In my opinion, increasing positive factors such as the "Car of the Year" award by Motor Trend, "Highest Rated Car" by Consumer Reports, "Safest Car Tested" by NHTSA, progressive improvement of the car via wireless updates, expanding of the free-to-use supercharger network, extremely low maintenance, and superior service program, $2,000-plus annual electricity vs. gas savings compared to its peers, and many others greatly diminish the risk of significant percentage of lessers selling their cars back to Tesla. After all, if somebody believes a significant percentage of Model S lessers will switch back to comparable BMW, Porsche, Audi, etc. ICEVs after driving it for three years, they shouldn't be invested in Tesla.
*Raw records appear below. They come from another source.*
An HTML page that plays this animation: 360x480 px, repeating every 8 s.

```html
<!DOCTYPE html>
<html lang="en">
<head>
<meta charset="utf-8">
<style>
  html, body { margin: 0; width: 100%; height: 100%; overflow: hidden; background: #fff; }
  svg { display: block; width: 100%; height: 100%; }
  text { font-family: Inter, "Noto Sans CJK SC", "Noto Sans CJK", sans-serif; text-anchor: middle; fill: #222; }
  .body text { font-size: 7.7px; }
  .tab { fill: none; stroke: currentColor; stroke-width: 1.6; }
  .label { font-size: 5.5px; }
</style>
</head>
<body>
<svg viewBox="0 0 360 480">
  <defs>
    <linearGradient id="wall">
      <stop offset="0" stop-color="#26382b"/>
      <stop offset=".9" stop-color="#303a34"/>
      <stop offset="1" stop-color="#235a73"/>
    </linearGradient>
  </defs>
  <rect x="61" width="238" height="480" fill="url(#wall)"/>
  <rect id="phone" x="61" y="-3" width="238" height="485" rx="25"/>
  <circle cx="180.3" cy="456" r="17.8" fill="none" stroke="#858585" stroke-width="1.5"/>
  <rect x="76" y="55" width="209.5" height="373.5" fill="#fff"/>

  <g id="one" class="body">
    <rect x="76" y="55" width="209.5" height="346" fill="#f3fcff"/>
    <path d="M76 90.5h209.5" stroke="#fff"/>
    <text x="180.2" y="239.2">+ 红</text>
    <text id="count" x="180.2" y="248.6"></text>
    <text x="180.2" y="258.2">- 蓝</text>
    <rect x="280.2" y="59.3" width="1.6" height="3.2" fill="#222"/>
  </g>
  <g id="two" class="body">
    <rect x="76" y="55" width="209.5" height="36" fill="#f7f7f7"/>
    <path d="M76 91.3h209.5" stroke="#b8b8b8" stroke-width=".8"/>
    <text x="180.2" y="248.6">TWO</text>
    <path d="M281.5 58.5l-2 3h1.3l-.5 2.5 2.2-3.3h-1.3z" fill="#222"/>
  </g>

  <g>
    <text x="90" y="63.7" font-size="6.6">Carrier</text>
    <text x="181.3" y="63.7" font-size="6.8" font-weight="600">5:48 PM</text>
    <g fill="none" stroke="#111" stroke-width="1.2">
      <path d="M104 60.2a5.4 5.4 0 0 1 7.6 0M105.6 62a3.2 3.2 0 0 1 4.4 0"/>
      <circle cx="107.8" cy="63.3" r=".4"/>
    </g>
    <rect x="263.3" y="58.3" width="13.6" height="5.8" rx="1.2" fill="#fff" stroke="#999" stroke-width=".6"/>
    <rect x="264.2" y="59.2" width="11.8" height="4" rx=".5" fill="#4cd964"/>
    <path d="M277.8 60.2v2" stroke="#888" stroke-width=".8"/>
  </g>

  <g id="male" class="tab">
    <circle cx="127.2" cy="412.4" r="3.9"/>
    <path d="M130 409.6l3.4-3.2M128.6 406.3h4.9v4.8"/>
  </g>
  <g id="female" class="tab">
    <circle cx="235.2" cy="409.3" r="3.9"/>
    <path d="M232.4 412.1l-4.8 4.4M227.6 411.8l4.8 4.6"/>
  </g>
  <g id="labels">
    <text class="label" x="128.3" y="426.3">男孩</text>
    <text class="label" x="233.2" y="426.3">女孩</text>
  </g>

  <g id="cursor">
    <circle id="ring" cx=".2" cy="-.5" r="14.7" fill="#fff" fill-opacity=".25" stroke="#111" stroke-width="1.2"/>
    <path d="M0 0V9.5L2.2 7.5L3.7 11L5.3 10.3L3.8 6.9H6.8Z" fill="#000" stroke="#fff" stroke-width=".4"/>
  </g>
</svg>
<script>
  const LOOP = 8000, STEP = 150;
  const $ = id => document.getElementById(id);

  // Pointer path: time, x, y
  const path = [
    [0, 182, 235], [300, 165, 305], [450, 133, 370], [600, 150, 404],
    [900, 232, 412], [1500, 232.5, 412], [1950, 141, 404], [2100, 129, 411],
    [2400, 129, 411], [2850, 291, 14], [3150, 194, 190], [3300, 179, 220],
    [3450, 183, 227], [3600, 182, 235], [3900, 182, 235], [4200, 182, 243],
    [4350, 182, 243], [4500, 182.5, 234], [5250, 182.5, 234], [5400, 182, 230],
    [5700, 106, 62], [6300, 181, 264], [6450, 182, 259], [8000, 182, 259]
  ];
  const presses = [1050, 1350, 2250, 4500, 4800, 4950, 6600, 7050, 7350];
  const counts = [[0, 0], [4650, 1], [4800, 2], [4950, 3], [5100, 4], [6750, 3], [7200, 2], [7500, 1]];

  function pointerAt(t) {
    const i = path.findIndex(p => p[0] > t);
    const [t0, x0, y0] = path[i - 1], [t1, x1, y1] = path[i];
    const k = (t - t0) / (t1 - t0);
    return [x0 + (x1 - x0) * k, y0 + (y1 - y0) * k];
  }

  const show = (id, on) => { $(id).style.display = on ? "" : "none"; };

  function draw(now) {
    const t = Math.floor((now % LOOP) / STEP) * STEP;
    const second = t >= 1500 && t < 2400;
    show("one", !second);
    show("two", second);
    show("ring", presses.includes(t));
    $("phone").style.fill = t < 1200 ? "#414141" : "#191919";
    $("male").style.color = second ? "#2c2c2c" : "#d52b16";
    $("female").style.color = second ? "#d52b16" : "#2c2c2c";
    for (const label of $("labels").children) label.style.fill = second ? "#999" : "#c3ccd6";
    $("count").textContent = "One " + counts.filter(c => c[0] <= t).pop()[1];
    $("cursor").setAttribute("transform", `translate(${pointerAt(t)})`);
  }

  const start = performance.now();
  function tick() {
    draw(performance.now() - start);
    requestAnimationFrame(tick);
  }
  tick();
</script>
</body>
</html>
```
Now, let's look at Tesla's Q1 and Q2 GAAP results to see the complete impact: deliveries up by 250 cars, ZEVs down by $17 million. This all sounds good. But wait: Revenues down by $144 million/28%? Sell, sell, sell! Well, only if you like to compare apples to bananas by ignoring lease accounting. Obviously, sensible investors will look at non-GAAP figures as well to track actual progress. I should also note that there's a positive but misleading figure in GAAP numbers -- gross margin is significantly higher since Tesla can recognize 100% of credits, but only a small percentage of revenue and costs.
Lease accounting effects from Tesla's current and future products in different markets will distort GAAP figures significantly for many years. Estimating the percentage of customers opting for leasing instead of buying will only get more difficult as Tesla introduces leasing programs partnered with banks in Canada (Musk mentioned negotiations with Scotia Bank are under way), EU, Asia, and the rest of the world. This is why the reconciled and audited non-GAAP figures are crucial.
Both new and existing investors should carefully examine the non-GAAP figures as much as, if not more than, GAAP figures to track the company's true progress. Any report or article with quarter-over-quarter or year-over-year comparisons should be scrutinized carefully as it will be misleading if lease accounting is ignored. I am long Tesla and still suggest it as a buy for long-term investors -- but not for the short term.